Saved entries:
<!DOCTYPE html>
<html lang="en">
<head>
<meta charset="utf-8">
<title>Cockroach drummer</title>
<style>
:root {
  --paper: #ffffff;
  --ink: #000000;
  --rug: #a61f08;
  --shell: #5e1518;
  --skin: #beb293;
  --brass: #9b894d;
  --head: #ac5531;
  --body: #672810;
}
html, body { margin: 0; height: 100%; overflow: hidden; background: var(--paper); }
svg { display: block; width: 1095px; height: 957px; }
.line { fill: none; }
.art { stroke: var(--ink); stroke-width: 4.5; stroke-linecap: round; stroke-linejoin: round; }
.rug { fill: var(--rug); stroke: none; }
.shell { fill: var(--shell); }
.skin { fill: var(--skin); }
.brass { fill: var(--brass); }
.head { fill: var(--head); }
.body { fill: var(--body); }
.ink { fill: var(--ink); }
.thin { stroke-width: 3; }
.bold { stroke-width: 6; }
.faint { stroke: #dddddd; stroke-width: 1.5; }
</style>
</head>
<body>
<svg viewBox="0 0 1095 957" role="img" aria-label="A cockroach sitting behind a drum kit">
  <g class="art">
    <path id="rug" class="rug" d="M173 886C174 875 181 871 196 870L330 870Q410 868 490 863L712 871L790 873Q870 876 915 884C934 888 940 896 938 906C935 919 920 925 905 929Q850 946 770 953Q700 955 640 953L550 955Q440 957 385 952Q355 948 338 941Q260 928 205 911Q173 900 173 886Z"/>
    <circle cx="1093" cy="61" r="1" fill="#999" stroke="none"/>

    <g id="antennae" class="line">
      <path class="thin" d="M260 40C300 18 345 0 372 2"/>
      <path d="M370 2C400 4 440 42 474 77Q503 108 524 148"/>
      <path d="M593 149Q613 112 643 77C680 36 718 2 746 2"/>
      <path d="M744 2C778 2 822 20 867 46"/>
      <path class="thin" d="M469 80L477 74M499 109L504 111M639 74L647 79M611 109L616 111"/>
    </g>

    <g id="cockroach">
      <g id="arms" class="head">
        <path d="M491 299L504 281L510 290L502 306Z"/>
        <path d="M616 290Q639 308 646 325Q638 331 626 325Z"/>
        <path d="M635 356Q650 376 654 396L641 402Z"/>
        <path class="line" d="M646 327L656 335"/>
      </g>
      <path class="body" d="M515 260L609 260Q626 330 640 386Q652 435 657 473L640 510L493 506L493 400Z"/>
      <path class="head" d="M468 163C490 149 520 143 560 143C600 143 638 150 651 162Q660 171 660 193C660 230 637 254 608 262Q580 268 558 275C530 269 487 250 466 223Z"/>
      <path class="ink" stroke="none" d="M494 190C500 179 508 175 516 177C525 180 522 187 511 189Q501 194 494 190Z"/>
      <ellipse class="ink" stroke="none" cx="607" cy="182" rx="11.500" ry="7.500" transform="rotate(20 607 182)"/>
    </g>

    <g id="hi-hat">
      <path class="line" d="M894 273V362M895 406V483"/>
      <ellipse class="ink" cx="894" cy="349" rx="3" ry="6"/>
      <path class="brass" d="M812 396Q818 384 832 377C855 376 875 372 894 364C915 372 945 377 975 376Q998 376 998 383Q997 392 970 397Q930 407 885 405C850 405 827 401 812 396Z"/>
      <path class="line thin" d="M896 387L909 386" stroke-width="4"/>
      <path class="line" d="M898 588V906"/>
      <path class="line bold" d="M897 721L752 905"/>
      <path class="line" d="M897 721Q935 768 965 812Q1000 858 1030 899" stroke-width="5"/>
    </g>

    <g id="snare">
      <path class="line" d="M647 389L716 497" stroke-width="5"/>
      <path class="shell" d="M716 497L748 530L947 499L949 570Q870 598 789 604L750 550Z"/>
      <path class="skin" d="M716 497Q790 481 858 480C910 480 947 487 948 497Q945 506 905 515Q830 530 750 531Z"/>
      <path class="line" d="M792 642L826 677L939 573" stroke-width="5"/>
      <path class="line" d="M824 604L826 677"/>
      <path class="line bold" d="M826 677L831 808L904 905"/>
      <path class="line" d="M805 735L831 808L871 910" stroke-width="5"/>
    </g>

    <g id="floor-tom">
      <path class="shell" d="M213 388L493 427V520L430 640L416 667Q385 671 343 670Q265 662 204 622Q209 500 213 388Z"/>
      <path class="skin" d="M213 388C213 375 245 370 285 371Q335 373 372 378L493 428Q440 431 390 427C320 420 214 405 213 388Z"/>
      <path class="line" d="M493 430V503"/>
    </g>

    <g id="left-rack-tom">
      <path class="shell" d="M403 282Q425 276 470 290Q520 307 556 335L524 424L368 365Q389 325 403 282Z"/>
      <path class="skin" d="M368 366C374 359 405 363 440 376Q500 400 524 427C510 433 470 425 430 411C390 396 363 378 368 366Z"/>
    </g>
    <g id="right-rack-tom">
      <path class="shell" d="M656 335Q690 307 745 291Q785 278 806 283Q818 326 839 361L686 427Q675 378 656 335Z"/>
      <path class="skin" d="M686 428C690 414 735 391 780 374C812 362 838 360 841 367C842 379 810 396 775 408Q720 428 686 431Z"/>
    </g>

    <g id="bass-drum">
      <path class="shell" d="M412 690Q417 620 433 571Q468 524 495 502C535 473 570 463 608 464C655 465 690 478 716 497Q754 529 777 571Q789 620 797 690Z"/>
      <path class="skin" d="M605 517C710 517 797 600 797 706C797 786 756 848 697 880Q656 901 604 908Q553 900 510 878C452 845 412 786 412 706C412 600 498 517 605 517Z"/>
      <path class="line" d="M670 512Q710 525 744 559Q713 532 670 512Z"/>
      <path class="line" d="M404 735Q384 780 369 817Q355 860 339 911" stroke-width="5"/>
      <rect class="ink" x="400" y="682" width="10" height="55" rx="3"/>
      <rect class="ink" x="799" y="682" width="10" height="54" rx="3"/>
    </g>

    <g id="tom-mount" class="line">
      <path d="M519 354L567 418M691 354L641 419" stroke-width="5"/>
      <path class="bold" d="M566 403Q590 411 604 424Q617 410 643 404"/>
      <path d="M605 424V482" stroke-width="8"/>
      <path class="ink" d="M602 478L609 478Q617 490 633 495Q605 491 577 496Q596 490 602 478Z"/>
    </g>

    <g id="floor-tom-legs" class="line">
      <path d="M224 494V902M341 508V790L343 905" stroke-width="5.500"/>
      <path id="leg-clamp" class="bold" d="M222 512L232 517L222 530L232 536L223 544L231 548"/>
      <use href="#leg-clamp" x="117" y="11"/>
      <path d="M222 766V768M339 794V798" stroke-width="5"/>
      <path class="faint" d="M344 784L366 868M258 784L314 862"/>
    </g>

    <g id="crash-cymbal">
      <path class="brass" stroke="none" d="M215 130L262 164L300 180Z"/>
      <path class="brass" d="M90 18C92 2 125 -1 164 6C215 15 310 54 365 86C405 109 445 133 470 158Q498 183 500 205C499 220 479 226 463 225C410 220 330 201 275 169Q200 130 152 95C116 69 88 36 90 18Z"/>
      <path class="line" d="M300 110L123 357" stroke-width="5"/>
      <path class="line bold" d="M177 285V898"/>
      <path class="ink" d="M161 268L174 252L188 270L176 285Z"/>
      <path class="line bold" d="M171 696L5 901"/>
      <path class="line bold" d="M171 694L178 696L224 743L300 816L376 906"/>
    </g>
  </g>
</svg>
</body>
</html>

» What you have to do:
Restate all entries above verbatim.

» Result of the task:
<!DOCTYPE html>
<html lang="en">
<head>
<meta charset="utf-8">
<title>Cockroach drummer</title>
<style>
:root {
  --paper: #ffffff;
  --ink: #000000;
  --rug: #a61f08;
  --shell: #5e1518;
  --skin: #beb293;
  --brass: #9b894d;
  --head: #ac5531;
  --body: #672810;
}
html, body { margin: 0; height: 100%; overflow: hidden; background: var(--paper); }
svg { display: block; width: 1095px; height: 957px; }
.line { fill: none; }
.art { stroke: var(--ink); stroke-width: 4.5; stroke-linecap: round; stroke-linejoin: round; }
.rug { fill: var(--rug); stroke: none; }
.shell { fill: var(--shell); }
.skin { fill: var(--skin); }
.brass { fill: var(--brass); }
.head { fill: var(--head); }
.body { fill: var(--body); }
.ink { fill: var(--ink); }
.thin { stroke-width: 3; }
.bold { stroke-width: 6; }
.faint { stroke: #dddddd; stroke-width: 1.5; }
</style>
</head>
<body>
<svg viewBox="0 0 1095 957" role="img" aria-label="A cockroach sitting behind a drum kit">
  <g class="art">
    <path id="rug" class="rug" d="M173 886C174 875 181 871 196 870L330 870Q410 868 490 863L712 871L790 873Q870 876 915 884C934 888 940 896 938 906C935 919 920 925 905 929Q850 946 770 953Q700 955 640 953L550 955Q440 957 385 952Q355 948 338 941Q260 928 205 911Q173 900 173 886Z"/>
    <circle cx="1093" cy="61" r="1" fill="#999" stroke="none"/>

    <g id="antennae" class="line">
      <path class="thin" d="M260 40C300 18 345 0 372 2"/>
      <path d="M370 2C400 4 440 42 474 77Q503 108 524 148"/>
      <path d="M593 149Q613 112 643 77C680 36 718 2 746 2"/>
      <path d="M744 2C778 2 822 20 867 46"/>
      <path class="thin" d="M469 80L477 74M499 109L504 111M639 74L647 79M611 109L616 111"/>
    </g>

    <g id="cockroach">
      <g id="arms" class="head">
        <path d="M491 299L504 281L510 290L502 306Z"/>
        <path d="M616 290Q639 308 646 325Q638 331 626 325Z"/>
        <path d="M635 356Q650 376 654 396L641 402Z"/>
        <path class="line" d="M646 327L656 335"/>
      </g>
      <path class="body" d="M515 260L609 260Q626 330 640 386Q652 435 657 473L640 510L493 506L493 400Z"/>
      <path class="head" d="M468 163C490 149 520 143 560 143C600 143 638 150 651 162Q660 171 660 193C660 230 637 254 608 262Q580 268 558 275C530 269 487 250 466 223Z"/>
      <path class="ink" stroke="none" d="M494 190C500 179 508 175 516 177C525 180 522 187 511 189Q501 194 494 190Z"/>
      <ellipse class="ink" stroke="none" cx="607" cy="182" rx="11.500" ry="7.500" transform="rotate(20 607 182)"/>
    </g>

    <g id="hi-hat">
      <path class="line" d="M894 273V362M895 406V483"/>
      <ellipse class="ink" cx="894" cy="349" rx="3" ry="6"/>
      <path class="brass" d="M812 396Q818 384 832 377C855 376 875 372 894 364C915 372 945 377 975 376Q998 376 998 383Q997 392 970 397Q930 407 885 405C850 405 827 401 812 396Z"/>
      <path class="line thin" d="M896 387L909 386" stroke-width="4"/>
      <path class="line" d="M898 588V906"/>
      <path class="line bold" d="M897 721L752 905"/>
      <path class="line" d="M897 721Q935 768 965 812Q1000 858 1030 899" stroke-width="5"/>
    </g>

    <g id="snare">
      <path class="line" d="M647 389L716 497" stroke-width="5"/>
      <path class="shell" d="M716 497L748 530L947 499L949 570Q870 598 789 604L750 550Z"/>
      <path class="skin" d="M716 497Q790 481 858 480C910 480 947 487 948 497Q945 506 905 515Q830 530 750 531Z"/>
      <path class="line" d="M792 642L826 677L939 573" stroke-width="5"/>
      <path class="line" d="M824 604L826 677"/>
      <path class="line bold" d="M826 677L831 808L904 905"/>
      <path class="line" d="M805 735L831 808L871 910" stroke-width="5"/>
    </g>

    <g id="floor-tom">
      <path class="shell" d="M213 388L493 427V520L430 640L416 667Q385 671 343 670Q265 662 204 622Q209 500 213 388Z"/>
      <path class="skin" d="M213 388C213 375 245 370 285 371Q335 373 372 378L493 428Q440 431 390 427C320 420 214 405 213 388Z"/>
      <path class="line" d="M493 430V503"/>
    </g>

    <g id="left-rack-tom">
      <path class="shell" d="M403 282Q425 276 470 290Q520 307 556 335L524 424L368 365Q389 325 403 282Z"/>
      <path class="skin" d="M368 366C374 359 405 363 440 376Q500 400 524 427C510 433 470 425 430 411C390 396 363 378 368 366Z"/>
    </g>
    <g id="right-rack-tom">
      <path class="shell" d="M656 335Q690 307 745 291Q785 278 806 283Q818 326 839 361L686 427Q675 378 656 335Z"/>
      <path class="skin" d="M686 428C690 414 735 391 780 374C812 362 838 360 841 367C842 379 810 396 775 408Q720 428 686 431Z"/>
    </g>

    <g id="bass-drum">
      <path class="shell" d="M412 690Q417 620 433 571Q468 524 495 502C535 473 570 463 608 464C655 465 690 478 716 497Q754 529 777 571Q789 620 797 690Z"/>
      <path class="skin" d="M605 517C710 517 797 600 797 706C797 786 756 848 697 880Q656 901 604 908Q553 900 510 878C452 845 412 786 412 706C412 600 498 517 605 517Z"/>
      <path class="line" d="M670 512Q710 525 744 559Q713 532 670 512Z"/>
      <path class="line" d="M404 735Q384 780 369 817Q355 860 339 911" stroke-width="5"/>
      <rect class="ink" x="400" y="682" width="10" height="55" rx="3"/>
      <rect class="ink" x="799" y="682" width="10" height="54" rx="3"/>
    </g>

    <g id="tom-mount" class="line">
      <path d="M519 354L567 418M691 354L641 419" stroke-width="5"/>
      <path class="bold" d="M566 403Q590 411 604 424Q617 410 643 404"/>
      <path d="M605 424V482" stroke-width="8"/>
      <path class="ink" d="M602 478L609 478Q617 490 633 495Q605 491 577 496Q596 490 602 478Z"/>
    </g>

    <g id="floor-tom-legs" class="line">
      <path d="M224 494V902M341 508V790L343 905" stroke-width="5.500"/>
      <path id="leg-clamp" class="bold" d="M222 512L232 517L222 530L232 536L223 544L231 548"/>
      <use href="#leg-clamp" x="117" y="11"/>
      <path d="M222 766V768M339 794V798" stroke-width="5"/>
      <path class="faint" d="M344 784L366 868M258 784L314 862"/>
    </g>

    <g id="crash-cymbal">
      <path class="brass" stroke="none" d="M215 130L262 164L300 180Z"/>
      <path class="brass" d="M90 18C92 2 125 -1 164 6C215 15 310 54 365 86C405 109 445 133 470 158Q498 183 500 205C499 220 479 226 463 225C410 220 330 201 275 169Q200 130 152 95C116 69 88 36 90 18Z"/>
      <path class="line" d="M300 110L123 357" stroke-width="5"/>
      <path class="line bold" d="M177 285V898"/>
      <path class="ink" d="M161 268L174 252L188 270L176 285Z"/>
      <path class="line bold" d="M171 696L5 901"/>
      <path class="line bold" d="M171 694L178 696L224 743L300 816L376 906"/>
    </g>
  </g>
</svg>
</body>
</html>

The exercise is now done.